A snapshot survey of 3,100 school principals across Ireland uncovered the extent of the health crisis and the substitution crisis in primary schools.
Soaring transmission levels were recorded in schools, at a time when contact tracing has been stopped for school settings by the HSE.
In Donegal, principals reported an average of 3.2% of their pupils tested positive for Covid-19 between 1st-16th November 2021.
Nationally, 3.62% of staff (605 of 16,694) were reported as testing positive for Covid-19 during this period. The severe lack of substitute teachers has led to 31.36% of 11,778 substitutable days not covered this month.
INTO General Secretary John Boyle said the primary education system is “creaking at the seams”.

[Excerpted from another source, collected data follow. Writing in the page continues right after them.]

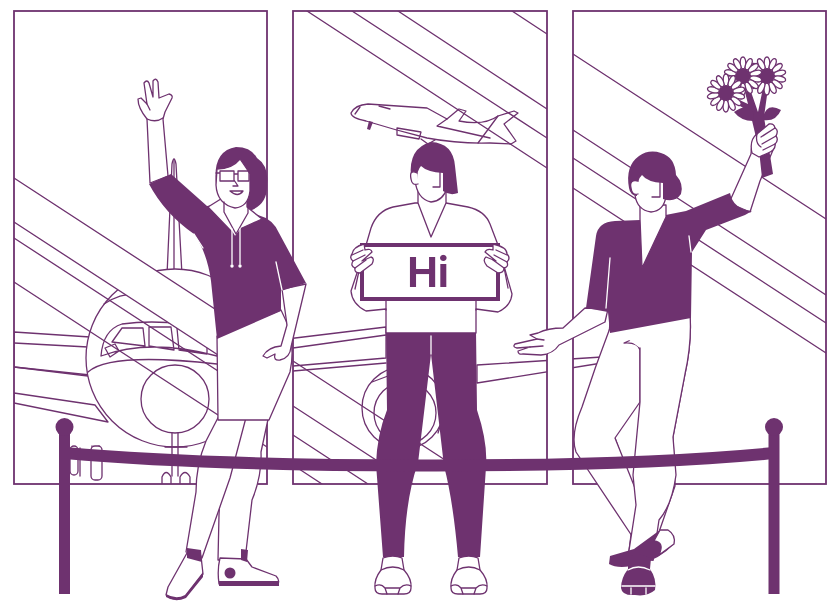
<!DOCTYPE html>
<html lang="en">
<head>
<meta charset="utf-8">
<title>Airport welcome</title>
<style>
:root { --plum: #6e326f; --paper: #ffffff; }
html, body { margin: 0; background: var(--paper); }
body { width: 840px; height: 608px; overflow: hidden; }
svg { display: block; }
.line { fill: none; stroke: var(--plum); stroke-width: 1.3; stroke-linejoin: round; stroke-linecap: round; }
.shape { fill: var(--paper); stroke: var(--plum); stroke-width: 1.3; stroke-linejoin: round; stroke-linecap: round; }
.solid { fill: var(--plum); }
.crease { fill: none; stroke: var(--paper); stroke-width: 1.3; stroke-linecap: round; }
.frame { fill: none; stroke: var(--plum); stroke-width: 1.8; }
.sign-text { font: 700 41px Inter, "Liberation Sans", sans-serif; fill: var(--plum); text-anchor: middle; }
</style>
</head>
<body>
<svg width="840" height="608" viewBox="0 0 840 608" role="img" aria-label="Three people greeting arrivals behind an airport rope">
<defs>
  <clipPath id="panes"><path d="M14 11H267V484H14ZM293 11H547V484H293ZM573 11H826V484H573Z"/></clipPath>
  <ellipse id="petal" cx="0" cy="-13" rx="2.8" ry="6" class="shape"/>
  <g id="petal-trio"><use href="#petal"/><use href="#petal" transform="rotate(26)"/><use href="#petal" transform="rotate(52)"/><use href="#petal" transform="rotate(78)"/></g>
  <g id="daisy">
    <circle r="12" fill="#fff"/>
    <use href="#petal-trio"/><use href="#petal-trio" transform="rotate(103)"/><use href="#petal-trio" transform="rotate(206)"/>
    <use href="#petal" transform="rotate(309)"/><use href="#petal" transform="rotate(334)"/>
    <circle r="7.5" class="solid"/>
  </g>
  <g id="front-shoe">
    <path class="shape" d="M383 558Q393 554 402 558L404 570Q412 579 411 588Q411 594 404 594H382Q375 594 375 588Q374 579 381 570Z"/>
    <path class="line" d="M381 570Q393 564 404 570M375 586Q381 583 385 588H400Q405 583 411 586M385 588L387 594M400 588L398 594"/>
  </g>
  <g id="post">
    <rect class="solid" x="59" y="430" width="11" height="164"/>
    <circle class="solid" cx="64.500" cy="427" r="9"/>
  </g>
</defs>

<g id="airfield" clip-path="url(#panes)">
  <g id="parked-plane">
    <path class="shape" d="M167 275L172 164Q174 154 176 164L182 275Z"/>
    <path class="line" d="M174 160V270"/>
    <path class="shape" d="M14 332L90 337V375L14 367ZM14 393L95 405L108 422L14 403Z"/>
    <path class="line" d="M14 343L88 347M14 367L88 376"/>
    <path class="shape" d="M262 342L386 327V358L293 366L262 366ZM477 365L602 357V363L477 383Z"/>
    <path class="line" d="M293 348L386 335M293 371L386 363"/>
    <circle class="shape" cx="175" cy="358" r="89"/>
    <path class="line" d="M104 304Q140 280 190 312M101 356Q103 330 122 324Q165 318 217 330M101 356Q150 338 217 356M88 372Q110 352 217 364M112 342L122 328H143L145 346ZM149 327H171L174 350L149 346ZM177 328L207 333V354L179 350ZM105 348L115 344L119 351L110 357Z"/>
    <circle class="line" cx="175" cy="399" r="34"/>
    <path class="line" d="M172 433V476M178 433V476M165 447H187M73 448V474M80 448V476M92 446V478M99 446V476M71 458H102"/>
    <rect class="shape" x="70" y="446" width="8" height="29" rx="4"/>
    <rect class="shape" x="91" y="446" width="11" height="34" rx="4"/>
    <path class="shape" d="M162 484V477Q166 468 171 477V484M180 484V477Q185 468 190 477V484"/>
    <circle class="shape" cx="403" cy="408" r="41"/>
    <circle class="line" cx="405" cy="413" r="31"/>
    <path class="line" d="M439 374Q450 400 438 433M372 382L388 376"/>
  </g>
  <polygon fill="#fff" points="14,178 267,343 267,387 14,222"/>
  <g id="flying-plane">
    <path class="shape" d="M351 113Q355 105 368 104L427 108L447 119L459 109L466 111L459 121Q484 126 498 116L514 111L518 113L504 124L516 141L511 144L490 143Q459 144 427 138Q395 130 366 121Q351 118 351 113Z"/>
    <path class="line" d="M397 128V135L419 139L421 132ZM421 139L428 144L435 140M498 116L478 143M447 119L437 126L490 138M360 107L355 114M379 106L390 109"/>
    <path class="solid" d="M369 121L373 122L370 130L367 129Z"/>
  </g>
  <g id="reflections">
    <path class="line" d="M14 178L267 343M14 222L267 387M14 238L267 403M14 282L267 447"/>
    <path class="line" d="M293 361L482 484M293 406L413 484M293 435L368 484M293 465L322 484"/>
    <path class="line" d="M307 11L547 168M352 11L547 138M398 11L547 109M512 11L547 34"/>
    <path class="line" d="M573 54L826 219M573 130L826 295M573 158L826 323M573 188L826 353"/>
  </g>
</g>
<g id="window-frames">
  <rect class="frame" x="14" y="11" width="253" height="473"/>
  <rect class="frame" x="293" y="11" width="254" height="473"/>
  <rect class="frame" x="573" y="11" width="253" height="473"/>
</g>

<g id="waving-woman">
  <path class="shape" d="M226 410L222 462L219 515L218 560H245L252 500Q262 476 261 452L270 410Z"/>
  <path class="shape" d="M222 410L206 441Q196 465 196 492L186 552L202 558L230 478L248 410Z"/>
  <path class="shape" d="M187 553L201 556L203 574L185 597Q174 602 166 595L168 587Z"/>
  <path class="solid" d="M187 548L201 550L202 562L187 558ZM166 594Q176 600 185 595L203 572V577L186 598Q175 603 166 597Z"/>
  <path class="shape" d="M220 558L246 559L252 567L276 576Q280 580 278 584H219Q217 570 220 558Z"/>
  <path class="solid" d="M241 549L248 550L247 562L241 560ZM219 581H279V586H219Z"/>
  <circle class="solid" cx="230" cy="573" r="5.500"/>
  <path class="shape" d="M217 336L281 310Q297 340 290 372L269 420H218Z"/>
  <path class="shape" d="M282 289L287 325L281 346Q268 347 263 356L267 358L275 354Q273 361 280 360Q290 358 291 347L306 284Z"/>
  <path class="shape" d="M150 183L147 119Q138 108 138 99L141 98L147 104L144 83Q147 79 149 83L153 97V81Q156 77 158 82L159 98L169 94Q173 95 172 98L165 112L163 119L168 176Z"/>
  <path class="line" d="M147 119Q156 123 163 118M147 104L150 110"/>
  <path class="solid" d="M149 184L171 174L207 206L224 203L258 215Q273 219 279 233L306 283L281 291L281 311L217 339L211 281Q207 252 194 234Q165 214 149 184Z"/>
  <path class="crease" d="M194 234L203 248M276 262L282 290"/>
  <path class="solid" d="M216 185Q212 151 236 147Q251 147 257 158Q269 166 267 184Q268 205 249 211L240 204Z"/>
  <path class="shape" d="M224 197L208 207L232 232L235 237L242 228L262 219L247 207V196Z"/>
  <path class="shape" d="M217 169Q232 169 240 159Q247 169 250 174V191Q248 207 235 208Q217 204 216 185Z"/>
  <path class="line" d="M224 202V212L236 234L248 213V202M220 171H234V181H220ZM238 171H249V181H238ZM234 174H238M216 173H220M234 180L238 186H233"/>
  <path class="shape" d="M230 191H243Q238 198 230 191Z"/>
  <path class="crease" d="M232 229V264M240 229V264"/>
  <circle cx="232" cy="266" r="1.700" fill="#fff"/><circle cx="240" cy="266" r="1.700" fill="#fff"/>
</g>

<g id="sign-holder">
  <path class="solid" d="M386 331H476L477 410Q488 443 486 467L480 557H458Q453 500 444 466L431 354L418 463Q405 500 404 557H383L376 464Q377 435 387 410Z"/>
  <path class="crease" d="M431 336V354"/>
  <use href="#front-shoe"/>
  <use href="#front-shoe" transform="translate(76)"/>
  <path class="shape" d="M415 203L393 207Q377 211 371 228L364 252L351 291Q352 304 366 311L386 309V333H476V309L498 312Q511 306 512 294L498 245L490 224Q485 211 468 207L446 203Z"/>
  <path class="line" d="M386 246V310M476 246V310M361 262L355 289M503 262L508 288"/>
  <path class="shape" d="M418 190V203L431 237L446 203V190Z"/>
  <path class="shape" d="M415 166Q430 160 447 166V188Q443 201 431 202Q417 199 415 180Z"/>
  <path class="solid" d="M411 177Q408 148 431 142Q453 143 455 166L458 193Q450 196 443 191V173Q427 172 421 166Q417 170 417 180Z"/>
  <path class="shape" d="M417 173Q409 169 411 179Q412 186 418 184"/>
  <path class="line" d="M440 170V187H433"/>
  <rect x="362" y="245" width="136" height="54" fill="#fff" stroke="#6e326f" stroke-width="4"/>
  <text class="sign-text" x="428" y="287">Hi</text>
  <path class="shape" d="M364 244Q353 247 352 254Q349 258 353 261Q350 266 355 268Q354 273 360 273L372 264Q375 258 371 257L362 261L372 252Q371 248 365 250Z"/>
  <path class="line" d="M352 255L363 250M353 261L365 255M355 268L366 260"/>
  <path class="shape" d="M493 244Q507 247 507 254Q511 258 507 262Q509 267 504 268Q504 273 498 273L487 266Q482 260 486 257L496 261L485 252Q487 248 493 250Z"/>
  <path class="line" d="M507 255L496 250M507 262L494 255M504 268L493 260"/>
</g>

<g id="bouquet-man">
  <path class="shape" d="M610 322L690 314Q692 342 685 374L673 437L675 486L659 532L653 560L628 558L636 497L615 438L603 420Q606 370 610 322Z"/>
  <path class="shape" d="M610 328Q595 367 582 407Q570 435 576 452L632 536L658 535L635 488L615 438L640 402V350Q638 342 624 343L690 314Z"/>
  <path class="shape" d="M640 348V402L633 475L636 505L628 557L653 560L659 520Q672 505 676 475L673 437L685 374Q692 342 690 314L614 329"/>
  <path class="solid" d="M610 556L634 549L660 530H668Q676 535 674 544Q660 559 640 564Q619 570 609 564Z"/>
  <path class="shape" d="M660 530H668Q676 535 674 544L659 555Q665 542 654 541Z"/>
  <path class="solid" d="M628 556Q640 552 651 558L650 569Q657 579 655 590Q647 597 635 595Q622 596 621 588Q621 578 628 569Z"/>
  <path class="crease" d="M628 570Q638 564 650 570M622 586H655M631 588V594M646 588V594"/>
  <path class="shape" d="M585 308L563 328Q548 328 538 333L530 335L537 339L515 344Q512 347 517 348L530 347L518 351Q518 355 523 354L541 355Q553 354 559 345L605 322L608 309Z"/>
  <path class="line" d="M530 347L543 346M537 339L544 340"/>
  <path class="shape" d="M729 203L751 154Q752 136 759 132L774 126Q779 135 773 150L760 181L750 212Z"/>
  <path class="solid" d="M596 236Q598 222 615 221L640 220L686 211L730 193Q733 209 752 211L745 215L706 230L692 252L691 318L610 333L608 312L586 308Z"/>
  <path class="crease" d="M610 258L606 308M689 236L691 252"/>
  <path class="shape" d="M640 205V219L642 268L666 217V205Z"/>
  <path class="shape" d="M635 175Q650 168 666 177V196Q664 211 651 212Q637 210 635 195Z"/>
  <path class="solid" d="M629 188Q625 166 639 156Q649 149 661 153Q675 157 676 175Q684 184 681 194Q675 203 663 199V183Q647 182 642 175Q636 180 637 196Q630 195 629 188Z"/>
  <path class="shape" d="M638 181Q629 179 631 188Q632 196 638 194"/>
  <path class="line" d="M660 180V197H652"/>
  <g id="bouquet">
    <path class="solid" d="M745 92L750 89L758 112L763 88H768L764 117L773 174L762 178L759 150L750 112L730 100L733 97L748 104Z"/>
    <path class="solid" d="M753 121Q741 121 734 112Q748 102 754 113ZM763 117Q767 102 781 110Q776 122 763 120Z"/>
    <use href="#daisy" transform="translate(767 76)"/>
    <use href="#daisy" transform="translate(743 76)"/>
    <use href="#daisy" transform="translate(726 93)"/>
  </g>
  <path class="shape" d="M752 153Q749 140 757 134L769 124Q774 123 775 128Q779 130 776 136Q779 140 775 144Q776 150 768 153L759 157Z"/>
  <path class="line" d="M775 128L761 137M776 136L762 144M775 144L763 150M757 134Q755 143 761 147"/>
</g>

<g id="rope-barrier">
  <path fill="none" stroke="#6e326f" stroke-width="12" d="M65 453Q200 465 420 465.500Q640 466 774 453"/>
  <use href="#post"/>
  <use href="#post" x="709.500"/>
</g>
</svg>
</body>
</html>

“Soaring transmission levels are an indictment of the premature removal of testing and contact tracing from our primary schools, and of the frustrating failure to move quickly to deploy antigen testing. The cessation of public health risk assessments following primary school outbreaks, and the resulting unavailability of weekly reports detailing infection levels from 27 September, has concealed the escalation of positive case numbers among pupils and staff in primary schools.
” It simply cannot be a coincidence that the number of 5–12-year-old children contracting the virus has trebled since crucial public health supports were removed from the primary sector less than two months ago, abandoning teachers and principals to protect themselves and their unmasked, unvaccinated pupils from the impact of the highest wave of infection in their schools since the pandemic began.”
The INTO is calling for an immediate review of the Covid-19 response plans for primary and special schools to address the upsurge in infection levels since the delta variant took hold in school communities.
From now until Christmas, the union is calling for the provision of more air quality monitors and air filtration systems to primary and special schools, as well as scaled-up public health mitigation measures.
Reacting to the data collected on the scale of the substitution crisis, Mr Boyle said: “The INTO believes that the increasing infection levels among staff could have been avoided had the government heeded our calls for the continuation of the mass testing, tracing and risk assessments that served our primary schools so well during the last school year.”